When it comes to selecting a watch for the purposes of getting the job done, there are three qualities that must be looked for: simple, robust, and reliable. And no movement can be more greatly heralded on all three qualities than IWC’s Caliber 89 according to watchmaker Ashton Tracy.
The Louis Moinet compteur de tierces is one of the most remarkable finds in horological history in an extremely long time: it was the very first chronograph ever made.
Deciding whether or not to restore a vintage watch is a tough decision to make. The internet is awash with tales of watches butchered by an incompetent independent watchmaker or, worse still, the brand itself. Even more confusing is deciding which options offered should be accepted. Refinish the case? Change the hands? Replace the crystal? Here is some help for you.

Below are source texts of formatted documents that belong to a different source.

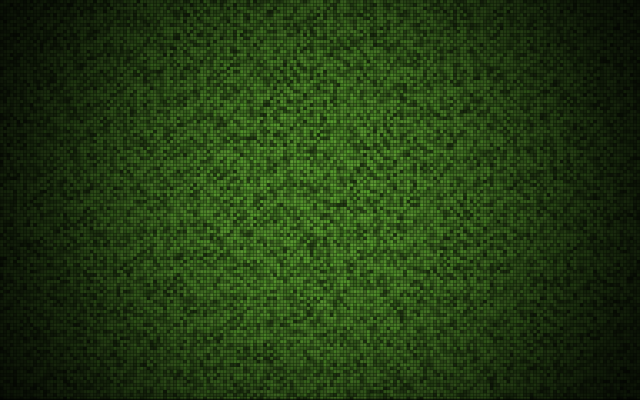
Write a Shadertoy shader that draws this background.

```glsl
// A wall of small green mosaic tiles, lit in the middle and fading to dark sides.
// Each grid cell gets a hashed shade and dark grooves; a round vignette dims
// the whole, and a few samples per pixel smooth the tile edges.

const float TILE_ROWS = 120.0;
const float GROOVE_HALF_WIDTH = 0.08;   // in tiles
const float GROOVE_SHADE = 0.45;
const float DARKEST_TILE = 0.35;
const float BRIGHTEST_TILE = 1.08;
const float SHADE_BIAS = 0.62;          // below 1 favours bright tiles
const float BEVEL_STRENGTH = 0.12;
const float VIGNETTE_INNER = 0.10;      // in canvas heights
const float VIGNETTE_OUTER = 0.96;
const float VIGNETTE_FLOOR = 0.14;
const float BOTTOM_RIM = 0.003;
const int SAMPLES = 4;                  // per axis

const vec3 LEAF_GREEN = vec3(0.315, 0.575, 0.160);
const vec3 OLIVE_GREEN = vec3(0.345, 0.560, 0.190);

float hash(vec2 p) {
    return fract(sin(dot(p, vec2(127.1, 311.7))) * 43758.5453);
}

// Colour of the tiled wall at a point measured in tiles
vec3 mosaic(vec2 p) {
    vec2 cell = floor(p);
    vec2 local = fract(p);

    // Shade and hue of the whole tile
    float shade = mix(DARKEST_TILE, BRIGHTEST_TILE, pow(hash(cell), SHADE_BIAS));
    vec3 color = mix(LEAF_GREEN, OLIVE_GREEN, hash(cell + 37.0)) * shade;

    // Soft bevel, brighter toward the top
    color *= 1.0 + BEVEL_STRENGTH * (local.y - 0.5);

    // Grooves between tiles
    vec2 toEdge = min(local, 1.0 - local);
    float face = step(GROOVE_HALF_WIDTH, min(toEdge.x, toEdge.y));
    return color * mix(GROOVE_SHADE, 1.0, face);
}

void mainImage(out vec4 fragColor, in vec2 fragCoord) {
    // Average the mosaic over the pixel
    vec3 color = vec3(0.0);
    for (int j = 0; j < SAMPLES; j++) {
        for (int i = 0; i < SAMPLES; i++) {
            vec2 offset = (vec2(i, j) + 0.5) / float(SAMPLES) - 0.5;
            color += mosaic((fragCoord + offset) / iResolution.y * TILE_ROWS);
        }
    }
    color /= float(SAMPLES * SAMPLES);

    // Round vignette about the centre
    float radius = length(fragCoord - 0.5 * iResolution.xy) / iResolution.y;
    color *= mix(1.0, VIGNETTE_FLOOR, smoothstep(VIGNETTE_INNER, VIGNETTE_OUTER, radius));

    // Thin dark rim along the bottom
    color *= mix(0.3, 1.0, smoothstep(0.0, 2.0 * BOTTOM_RIM, fragCoord.y / iResolution.y));

    fragColor = vec4(color, 1.0);
}
```
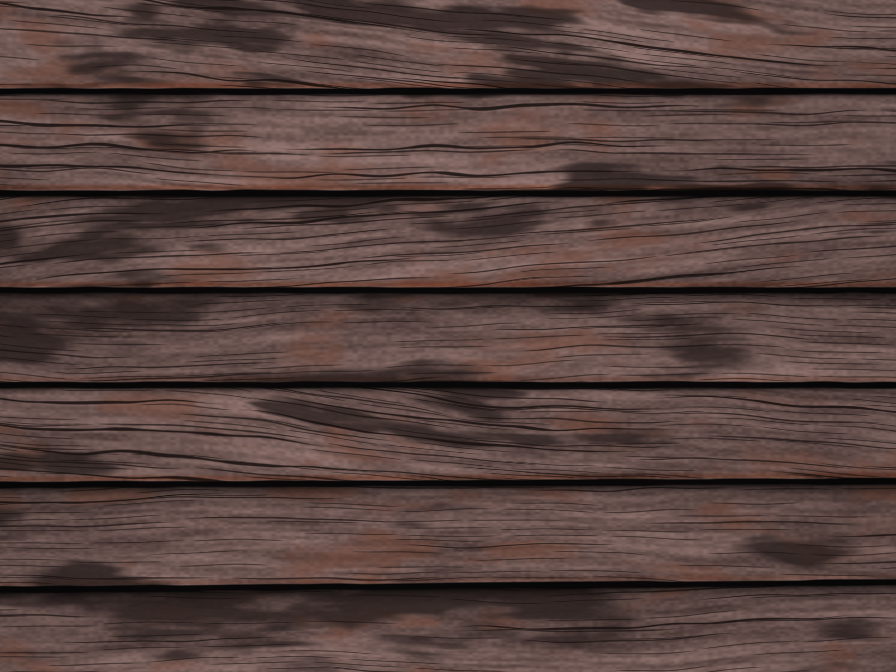
Write a WebGL 1 fragment shader that draws this texture.

```glsl
precision highp float;
uniform vec2 u_resolution;

float hash(vec2 p) {
  p = fract(p * vec2(0.1031, 0.1137));
  p += dot(p, p.yx + 33.33);
  return fract((p.x + p.y) * p.x * 7.31);
}

float noise(vec2 p) {
  vec2 i = floor(p), f = fract(p);
  f = f * f * (3.0 - 2.0 * f);
  return mix(mix(hash(i), hash(i + vec2(1.0, 0.0)), f.x),
             mix(hash(i + vec2(0.0, 1.0)), hash(i + 1.0), f.x), f.y);
}

float fbm(vec2 p) {
  float sum = 0.0, amp = 0.53;
  for (int i = 0; i < 4; i++) {
    sum += amp * noise(p);
    p = p * 2.03 + 17.7;
    amp *= 0.5;
  }
  return sum;
}

// Tapered cracks, one random segment per cell of each grain lane
float cracks(vec2 q, float lanes, float len, float width, float density) {
  float lane = floor(q.y * lanes);
  float along = q.x / len + 9.0 * hash(vec2(lane, 3.0));
  vec2 cell = vec2(floor(along) + 40.0, lane);
  float u = fract(along) * 2.0 - 1.0;
  float taper = 1.0 - u * u;
  float center = 0.3 + 0.4 * hash(cell + 11.0) + 0.25 * (noise(vec2(q.x * 14.0, lane)) - 0.5);
  float d = abs(fract(q.y * lanes) - center) / lanes;
  float w = width * taper * (0.3 + 0.7 * noise(vec2(q.x * 23.0, lane + 5.0)));
  float aa = 0.8 / u_resolution.y;
  float line = 1.0 - smoothstep(max(w - aa, 0.0), w + aa, d);
  return line * smoothstep(0.0, 0.5, taper) * step(hash(cell + 27.0), density);
}

void main() {
  vec2 p = gl_FragCoord.xy / u_resolution.y;
  float aa = 1.0 / u_resolution.y;

  // Nearest gap, slightly uneven and tilted, and the plank beside it
  float gap = floor((p.y - 0.128) / 0.1476 + 0.5);
  float gapY = 0.128 + 0.1476 * gap + 0.006 * sin(gap * 1.2);
  gapY += 0.008 * max(0.0, 1.0 - abs(gap) * 0.5) * (p.x - 0.667);
  float d = p.y - gapY;
  float plank = gap + step(0.0, d);
  float weathered = (plank < 1.5 || plank == 3.0) ? 1.0 : 0.0;

  // Grain coordinates: slanted and bent differently on each plank
  vec2 q = p + vec2(plank * 5.3, plank * 3.7 + 2.0);
  float slope = 0.085 * cos(plank * 1.5708) * (1.0 - 0.8 * weathered);
  q.y -= slope * (p.x - 0.667);
  q.y += 0.034 * (noise(q * vec2(2.3, 5.0)) - 0.5);
  q.y += 0.007 * (noise(q * vec2(9.0, 16.0)) - 0.5);

  // Fibres and broad tonal bands
  float fibre = noise(q * vec2(12.0, 190.0));
  float streak = fbm(q * vec2(4.0, 65.0));
  float grit = noise(q * vec2(140.0, 290.0));
  float broad = fbm(q * vec2(2.2, 9.0) + 31.0);
  float tone = 0.62 + 0.42 * (fibre - 0.5) + 0.75 * (streak - 0.5)
             + 0.28 * (grit - 0.5) + 0.5 * (broad - 0.5) - 0.07 * weathered;
  vec3 color = mix(vec3(0.25, 0.19, 0.18), vec3(0.55, 0.44, 0.42), clamp(tone, 0.0, 1.0));

  // Rusty patches
  float rust = smoothstep(0.55, 0.78, fbm(q * vec2(8.0, 24.0) + 71.0));
  color = mix(color, vec3(0.44, 0.27, 0.21), 0.5 * rust);

  // Dark weather stains, broken up by the fibres
  float stain = fbm(q * vec2(4.6, 17.0) + 53.0) + 0.2 * (streak - 0.5) + 0.12 * (fibre - 0.5);
  stain = smoothstep(0.6 - 0.05 * weathered, 0.75, stain);
  color = mix(color, vec3(0.15, 0.115, 0.11), 0.78 * stain);

  // Cracks from long and wide to short and fine
  float split = cracks(q, 34.0, 0.62, 0.0026, 0.5 - 0.34 * weathered);
  split = max(split, 0.8 * cracks(q + 0.37, 58.0, 0.34, 0.0014, 0.5 - 0.2 * weathered));
  split = max(split, 0.6 * cracks(q + 0.71, 105.0, 0.15, 0.0008, 0.42));
  color = mix(color, vec3(0.085, 0.06, 0.055), 0.85 * split);

  // Brown lower bevel and shaded upper edge of each plank
  float bevel = smoothstep(0.003, 0.007, d) * (1.0 - smoothstep(0.009, 0.016, d));
  color = mix(color, color * vec3(0.95, 0.78, 0.68), bevel * (1.0 - 0.5 * weathered));
  float shade = d < 0.0 ? exp((d + 0.005) / (0.004 + 0.006 * weathered)) : 0.0;
  color *= 1.0 - 0.65 * min(shade, 1.0);

  // Black gaps with slightly rough edges
  float halfGap = 0.0046 + 0.0018 * (noise(vec2(p.x * 22.0, plank * 7.0 + 2.0)) - 0.5);
  float wood = smoothstep(halfGap - aa, halfGap + aa, abs(d));
  color = mix(vec3(0.03, 0.025, 0.026), color, wood);

  // Gentle falloff towards the sides
  float side = p.x * u_resolution.y / u_resolution.x - 0.5;
  gl_FragColor = vec4(color * (1.03 - 0.4 * side * side), 1.0);
}
```
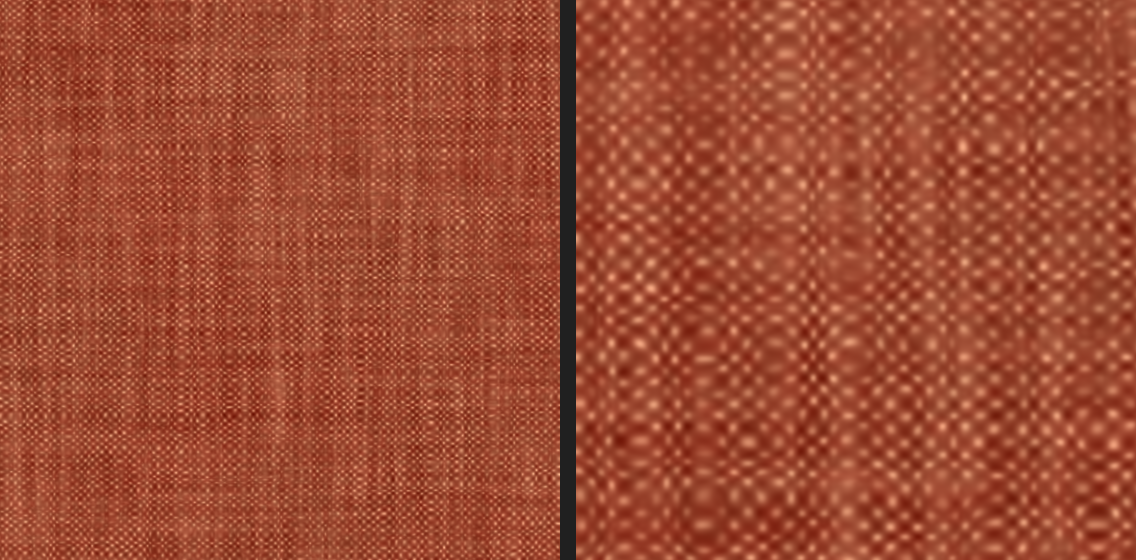
Left: the whole. Right: its middle third, enlarged.
Write a Shadertoy shader that draws this texture.

```glsl
// Draws a terracotta plain-weave cloth with uneven, slubby threads.

const float PI = 3.14159265;
const vec2 THREAD_COUNT = vec2(128.0, 142.0);
const vec3 SHADOW_RUST = vec3(0.535, 0.197, 0.117);
const vec3 LIT_CLAY = vec3(0.77, 0.46, 0.34);
const vec3 RED_TINT = vec3(0.025, -0.022, -0.012);

float hash(vec2 p) {
    vec3 q = fract(vec3(p.xyx) * 0.1031);
    q += dot(q, q.yzx + 33.33);
    return fract((q.x + q.y) * q.z);
}

// Smooth value noise, centred on zero.
float noise(vec2 p) {
    vec2 cell = floor(p);
    vec2 f = fract(p);
    f = f * f * (3.0 - 2.0 * f);
    float low = mix(hash(cell), hash(cell + vec2(1.0, 0.0)), f.x);
    float high = mix(hash(cell + vec2(0.0, 1.0)), hash(cell + 1.0), f.x);
    return mix(low, high, f.y) - 0.5;
}

// Layered sines for slow drifts, roughly -1 to 1.
float drift(vec2 p, float seed) {
    float sum = 0.0;
    float weight = 0.5;
    for (int i = 0; i < 4; i++) {
        sum += weight * sin(p.x + seed + 1.3 * sin(p.y + seed * 1.7));
        p = mat2(1.2, 0.9, -0.9, 1.2) * p;
        seed += 2.4;
        weight *= 0.6;
    }
    return sum;
}

// Sideways shift of a thread: uneven spacing plus a wander along its length.
float threadShift(float across, float along, float seed) {
    float spacing = noise(vec2(across * 0.37, along * 0.02 + seed));
    float wander = noise(vec2(across * 0.6 + seed, along * 0.28));
    return 0.95 * spacing + 0.55 * wander;
}

vec2 threadSpace(vec2 uv) {
    vec2 grid = uv * THREAD_COUNT;
    return grid + vec2(threadShift(grid.x, grid.y, 5.0),
                       threadShift(grid.y, grid.x, 31.0));
}

// Light on raised warp, shade in the gaps, as a soft checkerboard.
float weave(vec2 threads, float strength) {
    vec2 wave = sin(PI * threads);
    float relief = wave.x * wave.y;
    float crown = max(relief, 0.0);
    float gaps = dot(wave * wave - 0.5, vec2(0.10, 0.06));
    return strength * (0.37 * relief + 0.27 * crown * crown - 0.03) + gaps;
}

// Tone that belongs to one thread and changes slowly along it.
float threadTone(float across, float along, float seed) {
    float fine = noise(vec2(across - 0.5, along * 0.05 + seed));
    float bundle = noise(vec2(across * 0.3 + seed, along * 0.02));
    return 0.40 * fine + 0.11 * bundle;
}

void mainImage(out vec4 fragColor, in vec2 fragCoord) {
    vec2 uv = fragCoord / iResolution.y;
    vec2 threads = threadSpace(uv);

    // Relief varies from stitch to stitch and from thread to thread.
    float stitch = noise(threads - 0.5 + 71.0);
    float warpRelief = noise(vec2(threads.x * 0.5, threads.y * 0.08) + 19.0);
    float weftRelief = noise(vec2(threads.x * 0.08, threads.y * 0.5) + 57.0);
    float strength = 1.0 + 0.7 * (warpRelief + weftRelief) + 0.6 * stitch;

    // Tone along the ramp from shaded rust to lit clay.
    float tone = 0.38 + weave(threads, strength);
    tone += 1.1 * threadTone(threads.x, threads.y, 7.0);
    tone += 0.75 * threadTone(threads.y, threads.x, 43.0);
    tone += 0.26 * stitch;
    tone += 0.16 * noise(threads * 2.1 + 133.0);
    tone += 0.055 * drift(uv * vec2(6.0, 4.0), 2.5);

    // Uneven dye between red and brown.
    float dye = 0.6 * drift(uv * vec2(9.0, 7.0), 5.0) + 2.0 * noise(threads * 0.7 + 211.0);
    vec3 color = mix(SHADOW_RUST, LIT_CLAY, tone) + 0.5 * RED_TINT * dye;
    fragColor = vec4(clamp(color, 0.0, 1.0), 1.0);
}
```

Ikepod launched in 1994 without a history, so co-founder and designer Marc Newson could create his own playground. and that is exactly what he did. And there is no better example of his joyful design than the Ikepod Megapode launched in 1999.
Ashton likes vintage watches so much that his prized possession is a 1978 Rolex Submariner Reference 1680. Why does he love this watch so much? Not because it looks like it’s from 1978, but because is from 1978. So, he asks, is the current vintage trend something we should all be wholeheartedly embracing?
During a visit to the Big Apple, GaryG had the chance to meet Analog/Shift’s founder, James Lamdin, and was pleased to sit down with him for a talk and borrow a couple of watches to take home and photograph.
Post-war United States boasted unique market conditions that allowed for diamond-set men’s watches from a variety of brands to thrive. Martin Green takes us on a journey to discover how and why diamond-set watches became part of the American Dream.
This Sotheby’s London auction is part four of a series celebrating the English watch and contains English watches from the mid-seventeenth century all the way up to the 1970s, However, all eyes will certainly be on the prize in this sale: the George Daniels Spring Detent Tourbillon Pocket Watch.
To my longtime friends in the watch hobby, and perhaps to regular readers here as well, the mention of my name may conjure up a number of connotations: patron of the independents, fan of A. Lange & Söhne, admirer of Patek Philippe grand complications, and longtime customer of Jaeger-LeCoultre, among other characterizations more or less favorable.
But these likely never included vintage maven! So how did I get here?